Had everything gone to plan, Nicola Sturgeon would likely be in the headlines for very different reasons. The former first minister of Scotland announced her resignation unexpectedly in February after more than eight years in office. At this point, she was internationally respected and it was predicted that her next job could be at the United Nations or European Union.
Instead, on 11 June, Sturgeon found herself under arrest and at the centre of a fraud investigation. She spent seven hours in a police interview room answering questions about £600,000 of funding raised by the SNP to fight a second independence referendum, which now appears to have vanished from the party’s accounts. In this humiliating experience, she was following in the wake of her husband, Peter Murrell, the SNP’s former chief executive, and Colin Beattie, its former treasurer. They were both arrested and interrogated a few months before.
All three were released without charge pending further inquiry. But Operation Branchform, as the investigation is known, is not over, and its ultimate political and personal consequences are yet to be determined. These are troubled days for Sturgeon, for the SNP, and for Scotland.
It was on 5 April that officers swooped on the home shared by Sturgeon and Murrell near Glasgow, erecting a large blue tent in their front garden while removing boxes of documents from the house. At the same time, there was a raid on the SNP’s headquarters in Edinburgh, from which many more files were taken. Police later seized a £110,000 luxury motorhome from the driveway of Murrell’s mother’s house in Dunfermline.
A video emerged from March 2021 – shortly before Branchform began – that shows Sturgeon warning members of her party’s National Executive Committee to keep quiet about any concerns they might have over the state of SNP accounts. She told them: “The party has never been in a stronger financial position than it is right now and that’s a reflection of our strength and our membership.” It was also revealed that the SNP’s long-time auditors, Johnston Carmichael, quit in October last year. The party only narrowly met the May deadline for submitting its Westminster accounts after appointing a Manchester-based company, AMS Accountants Group – it would otherwise have been ineligible for £1.2m in parliamentary funding for its 45 MPs.

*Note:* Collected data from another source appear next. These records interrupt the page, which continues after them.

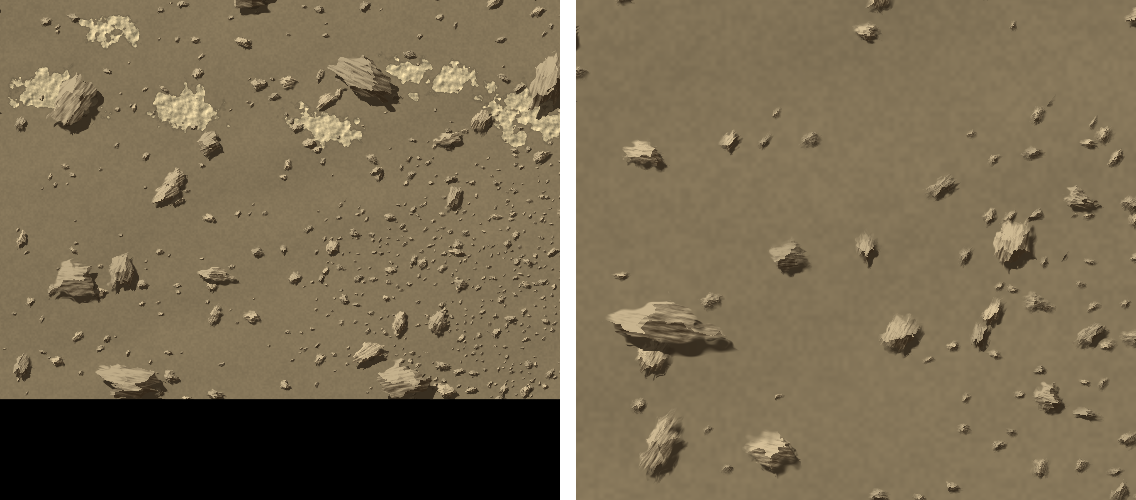
Left: the whole. Right: its middle third, enlarged.
Write a Shadertoy shader that draws this texture.

```glsl
// Dusty desert floor seen from above, with a black band below it.
// Noise-shaded sand carries ragged pale slabs; faceted stones are scattered
// on jittered grids, from gravel to boulders, lit from the upper left.

float hash(vec2 p) {
    vec3 q = fract(vec3(p.xyx) * 0.1031);
    q += dot(q, q.yzx + 33.33);
    return fract((q.x + q.y) * q.z);
}

float noise(vec2 p) {
    vec2 i = floor(p), f = fract(p);
    f = f * f * (3.0 - 2.0 * f);
    return mix(mix(hash(i), hash(i + vec2(1, 0)), f.x),
               mix(hash(i + vec2(0, 1)), hash(i + vec2(1, 1)), f.x), f.y);
}

float fbm(vec2 p) {
    float sum = 0.0, amp = 0.53;
    for (int i = 0; i < 4; i++) {
        sum += amp * noise(p);
        p = mat2(1.6, 1.2, -1.2, 1.6) * p + 7.3;
        amp *= 0.5;
    }
    return sum;
}

mat2 rotation(float a) {
    return mat2(cos(a), sin(a), -sin(a), cos(a));
}

// Height of a convex stone cut by random planes; also gives the facet normal
float stoneHeight(vec2 q, vec2 seed, out vec3 normal) {
    q += 0.45 * (vec2(noise(q * 3.0 + seed * 9.0), noise(q * 3.0 + seed * 5.0 + 40.0)) - 0.5);
    q += 0.18 * (noise(q * 9.0 + seed * 3.0) - 0.5);
    float height = 0.55;
    normal = vec3(0, 0, 1);
    for (int i = 0; i < 7; i++) {
        vec2 key = seed + vec2(float(i) * 17.0, 61.0);
        float a = 6.2832 * (float(i) + 0.8 * hash(key)) / 7.0;
        vec2 dir = vec2(cos(a), sin(a));
        float slope = mix(0.5, 1.8, hash(key + 3.0));
        float h = (mix(0.65, 1.1, hash(key + 8.0)) - dot(q, dir)) * slope;
        if (h < height) {
            height = h;
            normal = normalize(vec3(dir * slope, 1.0));
        }
    }
    return height;
}

// Rippled, grainy sand
vec3 sand(vec2 p) {
    vec2 r = rotation(-0.35) * p;
    float tone = 0.10 * (fbm(r * vec2(4.0, 13.0)) - 0.5) + 0.05 * (fbm(p * 3.0 + 20.0) - 0.5);
    tone += 0.07 * (noise(p * 330.0) - 0.5) + 0.04 * (noise(p * 140.0) - 0.5);
    return vec3(0.515, 0.455, 0.345) * (1.0 + tone);
}

// Flat, broken slabs of bedrock in the upper part
vec3 slabs(vec3 col, vec2 p) {
    float rough = fbm(p * 42.0), fine = fbm(p * 110.0);
    float d = 9.0;
    for (int i = 0; i < 7; i++) {
        float k = float(i);
        vec2 c = vec2(fract(k * 0.618 + 0.1), 0.67 + 0.2 * hash(vec2(k, 5.0)));
        vec2 size = vec2(0.068, 0.034) * mix(0.6, 1.25, hash(vec2(k, 9.0)));
        d = min(d, length(rotation(0.5 * hash(vec2(k, 2.0)) - 0.25) * (p - c) / size));
    }
    d += 2.0 * (rough - 0.5) + 0.6 * (fine - 0.5);
    float relief = fbm(p * 110.0 + vec2(0.35, -0.35)) - fine;
    vec3 slab = vec3(0.77, 0.70, 0.54) * (0.98 + 0.9 * relief + 0.25 * (rough - 0.5));
    col *= 1.0 - 0.12 * smoothstep(1.05, 0.85, d);
    return mix(col, slab, smoothstep(0.88, 0.78, d));
}

// One jittered grid of stones with shadows cast to the lower right
vec3 stones(vec3 col, vec2 p, float cell, float density, float layer) {
    vec3 light = normalize(vec3(-0.5, 0.65, 0.75));
    vec2 home = floor(p / cell);
    for (int y = -1; y <= 1; y++)
    for (int x = -1; x <= 1; x++) {
        vec2 id = home + vec2(x, y);
        vec2 seed = id + layer * 37.0 + 11.0;
        if (hash(seed) > density) continue;
        vec2 c = (id + 0.15 + 0.7 * vec2(hash(seed + 50.0), hash(seed + 90.0))) * cell;
        float size = hash(seed + 130.0);
        float radius = cell * mix(0.13, 0.29, size * size);
        vec2 q = (p - c) / radius;
        if (dot(q, q) > 6.0) continue;

        mat2 turn = rotation(1.8 * hash(seed + 170.0) - 1.3);
        vec2 stretch = vec2(0.8, mix(1.0, 1.7, hash(seed + 210.0)));
        float soft = 0.0016 / radius;
        vec3 n, unused;
        float shade = stoneHeight(turn * (q - vec2(0.3, -0.36)) * stretch, seed, unused);
        col = mix(col, vec3(0.17, 0.135, 0.09), 0.85 * smoothstep(-soft, soft, shade));

        // Facets, layered grain and pits
        vec2 s = turn * q * stretch;
        float h = stoneHeight(s, seed, n);
        n.xy = n.xy * turn;
        vec2 grainPos = s * vec2(2.5, 7.0) + seed * 4.0;
        float grain = fbm(grainPos);
        float bump = fbm(grainPos + vec2(0.25, -0.5)) - grain;
        float lit = dot(normalize(n), light) + 1.1 * bump + 0.4 * (grain - 0.5);
        vec3 rock = mix(vec3(0.22, 0.17, 0.11), vec3(0.80, 0.72, 0.57), smoothstep(-0.25, 1.0, lit));
        rock *= mix(0.88, 1.07, hash(seed + 250.0));
        col = mix(col, rock, smoothstep(-soft, soft, h));
    }
    return col;
}

void mainImage(out vec4 fragColor, in vec2 fragCoord) {
    vec2 p = fragCoord / iResolution.x;
    vec3 col = slabs(sand(p), p);

    // Gravel gathers toward the lower right
    float gravel = smoothstep(0.5, 0.1, length((p - vec2(0.95, 0.36)) * vec2(1.0, 1.3)));
    gravel *= 0.5 + noise(p * 14.0);
    col = stones(col, p, 0.014, 0.03 + 0.5 * gravel, 1.0);
    col = stones(col, p, 0.031, 0.15 + 0.45 * gravel, 2.0);
    col = stones(col, p, 0.070, 0.33, 3.0);
    col = stones(col, p, 0.170, 0.42, 4.0);

    // Black band under the ground
    col *= smoothstep(0.179, 0.181, p.y);
    fragColor = vec4(clamp(col, 0.0, 1.0), 1.0);
}
```
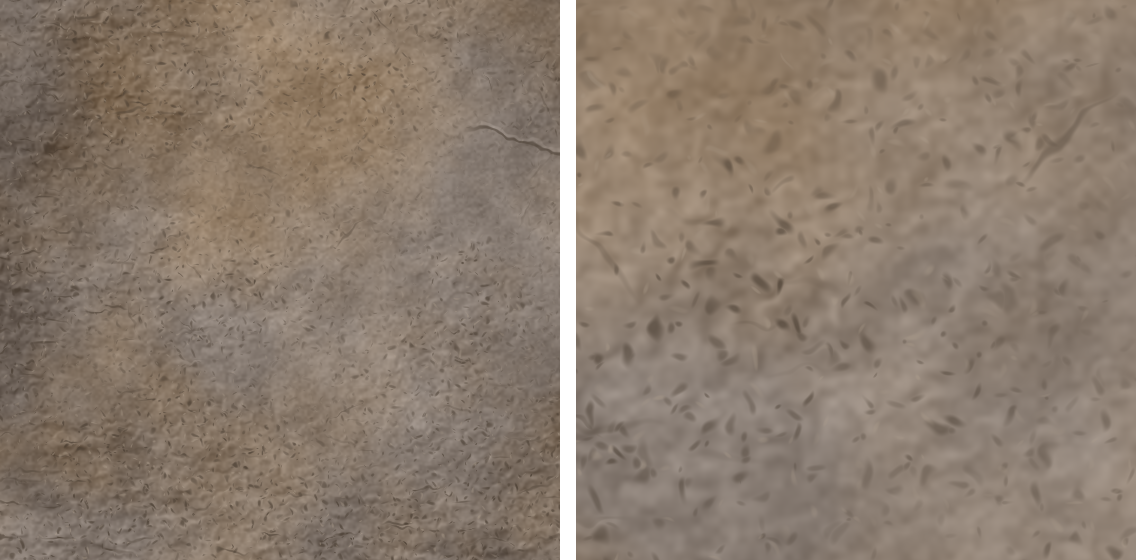
Left: the whole. Right: its middle third, enlarged.
This texture is drawn by a three.js fragment shader. Its source:

```glsl
// Weathered brown stone: soft tan and grey stains under a fine embossed grain,
// scattered dark pits, pale flecks, level scratches and one hairline crack.
// Built from layered value noise and jittered cells of soft ellipses.
varying vec2 vUv;

const vec3 STONE = vec3(0.532, 0.467, 0.405);
const vec3 PIT = vec3(0.27, 0.225, 0.18);
const vec3 FLECK = vec3(0.69, 0.63, 0.56);
const vec3 WARM_SHIFT = vec3(0.022, 0.002, -0.026);
const float STAIN_CONTRAST = 0.19;
const float BLOTCH_CONTRAST = 0.07;
const float RELIEF_CONTRAST = 0.062;
const float GRAIN_CONTRAST = 0.05;
const float STREAK_CONTRAST = 0.13;
const float PIT_STRENGTH = 0.68;
const float SCRATCH_STRENGTH = 0.55;
const float FLECK_STRENGTH = 0.42;

float hash(vec2 p) {
  vec3 q = fract(vec3(p.xyx) * 0.1031);
  q += dot(q, q.yzx + 33.33);
  return fract((q.x + q.y) * q.z);
}

// Value noise centred on zero
float noise(vec2 p) {
  vec2 i = floor(p);
  vec2 f = fract(p);
  f = f * f * (3.0 - 2.0 * f);
  float low = mix(hash(i), hash(i + vec2(1.0, 0.0)), f.x);
  float high = mix(hash(i + vec2(0.0, 1.0)), hash(i + 1.0), f.x);
  return mix(low, high, f.y) - 0.5;
}

float fbm(vec2 p) {
  float sum = 0.0;
  float gain = 0.5;
  for (int i = 0; i < 5; i++) {
    sum += gain * noise(p);
    p = mat2(1.6, 1.2, -1.2, 1.6) * p + 17.3;
    gain *= 0.5;
  }
  return sum;
}

// Coverage of soft ellipses, one per cell; size is half length and half width in cells
float marks(vec2 p, float cells, vec2 size, float turn, float share, float seed) {
  p *= cells;
  vec2 home = floor(p);
  float cover = 0.0;
  for (int y = -1; y <= 1; y++) {
    for (int x = -1; x <= 1; x++) {
      vec2 cell = home + vec2(float(x), float(y));
      vec2 key = cell + seed;
      vec2 d = p - cell - vec2(hash(key + 3.1), hash(key + 47.7));
      float angle = turn * (hash(key + 91.3) - 0.5);
      float c = cos(angle);
      float s = sin(angle);
      d = vec2(c * d.x + s * d.y, c * d.y - s * d.x);
      float scale = mix(0.55, 1.25, hash(key + 23.9));
      float shape = 1.0 - smoothstep(0.3, 1.35, length(d / (size * scale)));
      float present = step(hash(key + 71.2), share);
      cover = max(cover, present * shape * mix(0.45, 1.0, hash(key + 11.6)));
    }
  }
  return cover;
}

void main() {
  vec2 p = vUv;
  vec2 wobble = vec2(noise(p * 85.0 + 5.0), noise(p * 85.0 + 61.0));
  vec2 q = p + 0.009 * wobble;

  // Broad light and shade
  float tone = STAIN_CONTRAST * fbm(p * 4.0 + 8.0);
  tone += 0.035 * (1.0 - smoothstep(0.1, 0.6, length(p - vec2(0.58, 0.6))));
  tone -= 0.075 * smoothstep(0.55, 1.0, p.x) * smoothstep(0.55, 1.0, p.y);
  tone -= 0.035 * (1.0 - smoothstep(0.0, 0.3, p.x));
  tone -= 0.02 * smoothstep(0.8, 1.0, p.x);

  // Rough zones hold more pits and level streaks
  float edgeZone = max(1.0 - smoothstep(0.1, 0.6, p.x), 1.0 - smoothstep(0.05, 0.36, p.y));
  float rough = smoothstep(-0.25, 0.3, fbm(p * 6.0 + 31.0) + 0.22 * edgeZone - 0.06);
  float streak = noise(q * vec2(13.0, 75.0)) + 0.5 * noise(q * vec2(30.0, 140.0));
  tone -= STREAK_CONTRAST * edgeZone * rough * max(streak, 0.0);

  // Blotches, embossed relief and fine grain
  tone += BLOTCH_CONTRAST * noise(q * 28.0);
  vec2 reliefPoint = q * vec2(95.0, 115.0);
  tone += RELIEF_CONTRAST * (noise(reliefPoint) - noise(reliefPoint + vec2(0.5, -0.6)))
    * (0.6 + rough);
  tone += GRAIN_CONTRAST * noise(p * 185.0 + 13.0);

  // Tan near the upper middle, greyer low down and in patches
  float warmth = 4.0 * fbm(p * 5.0 + 73.0) - 0.35;
  warmth += 1.2 * (1.0 - smoothstep(0.1, 0.5, length(p - vec2(0.5, 0.85))));
  vec3 color = STONE + tone + WARM_SHIFT * clamp(warmth, -1.0, 1.2);

  // Pits and scratches
  float pits = marks(q, 46.0, vec2(0.27, 0.14), 6.28, 0.55, 10.0);
  pits = max(pits, 0.75 * marks(q, 78.0, vec2(0.3, 0.17), 6.28, 0.4, 130.0));
  color = mix(color, PIT, PIT_STRENGTH * pits * mix(0.25, 1.0, rough));
  float scratches = marks(q, 17.0, vec2(0.42, 0.045), 0.5, 0.5, 260.0) * edgeZone;
  scratches = max(scratches, 0.6 * marks(q, 11.0, vec2(0.33, 0.025), 2.6, 0.2, 370.0));
  color = mix(color, PIT, SCRATCH_STRENGTH * scratches);

  // Pale flecks
  float flecks = marks(q, 58.0, vec2(0.22, 0.11), 3.0, 0.45, 490.0);
  color = mix(color, FLECK, FLECK_STRENGTH * flecks * mix(0.4, 1.0, rough));

  // Hairline crack with a pale lip
  float rise = p.y - 0.755 - 0.06 * noise(vec2(p.x * 14.0, 4.0)) - 0.01 * wobble.y;
  float reach = smoothstep(0.82, 0.87, p.x);
  color = mix(color, PIT, 0.5 * reach * (1.0 - smoothstep(0.001, 0.005, abs(rise))));
  color += 0.06 * reach * (1.0 - smoothstep(0.001, 0.005, abs(rise - 0.007)));

  gl_FragColor = vec4(color, 1.0);
}
```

This relentless drama has astonished voters, and has inevitably raised questions about the probity of Scotland’s governing party and its leaders. But following her release from custody, Sturgeon issued a defiant statement protesting her innocence, declaring that the experience had been “both a shock and deeply distressing”. She would, she insisted, “never do anything to harm either the SNP or the country”.
But much of the harm – politically, at least – has already been done. The scandal has blighted the first months in office of Sturgeon’s anointed successor, Humza Yousaf. The constant drumbeat of arrests and revelations has overwhelmed his efforts to establish himself in office, which have largely revolved around reversing a series of unpopular or unworkable policies left behind by his friend and mentor. If there were doubts over Yousaf’s aptitude for the top job, he has had little chance to confound them. Donations to the party have collapsed (it received a single £4,000 donation from a James Murdoch in the first three months of this year).
The SNP, which after years of stability was thrown into crisis by Sturgeon’s resignation, continues to be roiled by internal dissent. Many of its elected politicians and members favoured Sturgeon-sceptic Kate Forbes in the leadership contest rather than Yousaf (he defeated her by 52 per cent to 48 per cent). The legal dispute over Scotland’s Gender Recognition Reform Bill continues. Proposals to introduce a deposit return scheme to incentivise the recycling of drinks containers have similarly been blocked by Westminster, while Yousaf has been forced to halt Sturgeon’s plans to introduce a ban on alcohol advertising and to create a National Care Service.
The former leadership candidate Ash Regan, who resigned as community safety minister over the Gender Recognition Reform (Scotland) Bill, has said Sturgeon should consider resigning her SNP membership. Michelle Thomson, an SNP MSP, was suspended by the party leadership in 2015 following allegations of irregular property deals and says “consistent” values should be applied. But Yousaf is refusing to take action against Sturgeon.
Opposition politicians see an opportunity finally to end the SNP’s 16-year hegemony. They gleefully point out that both former SNP first ministers have been arrested after leaving office – Alex Salmond, who resigned in 2014 to make way for Sturgeon, was later cleared in court over allegations of sexual misconduct while in office.
The electorate, unsurprisingly, is looking towards alternatives. A succession of polls have shown a rise in support for the once-moribund Scottish Labour, suggesting the party could win as many as 20 seats at next year’s general election (at present it holds just one). Such an advance would enable Labour credibly to bid for control of the Scottish Parliament in the 2026 Holyrood elections. The pro-independence Scottish Greens, in coalition with the SNP, and Salmond’s Alba Party, will also hope to attract disillusioned nationalist voters.
Amid all this upheaval, there is no prospect of a second referendum. And if Sturgeon places anything above her lifelong dream of an independent Scotland, it is her personal integrity. Both are now in grave danger.
This article appears in the 14 Jun 2023 issue of the New Statesman, Over and Out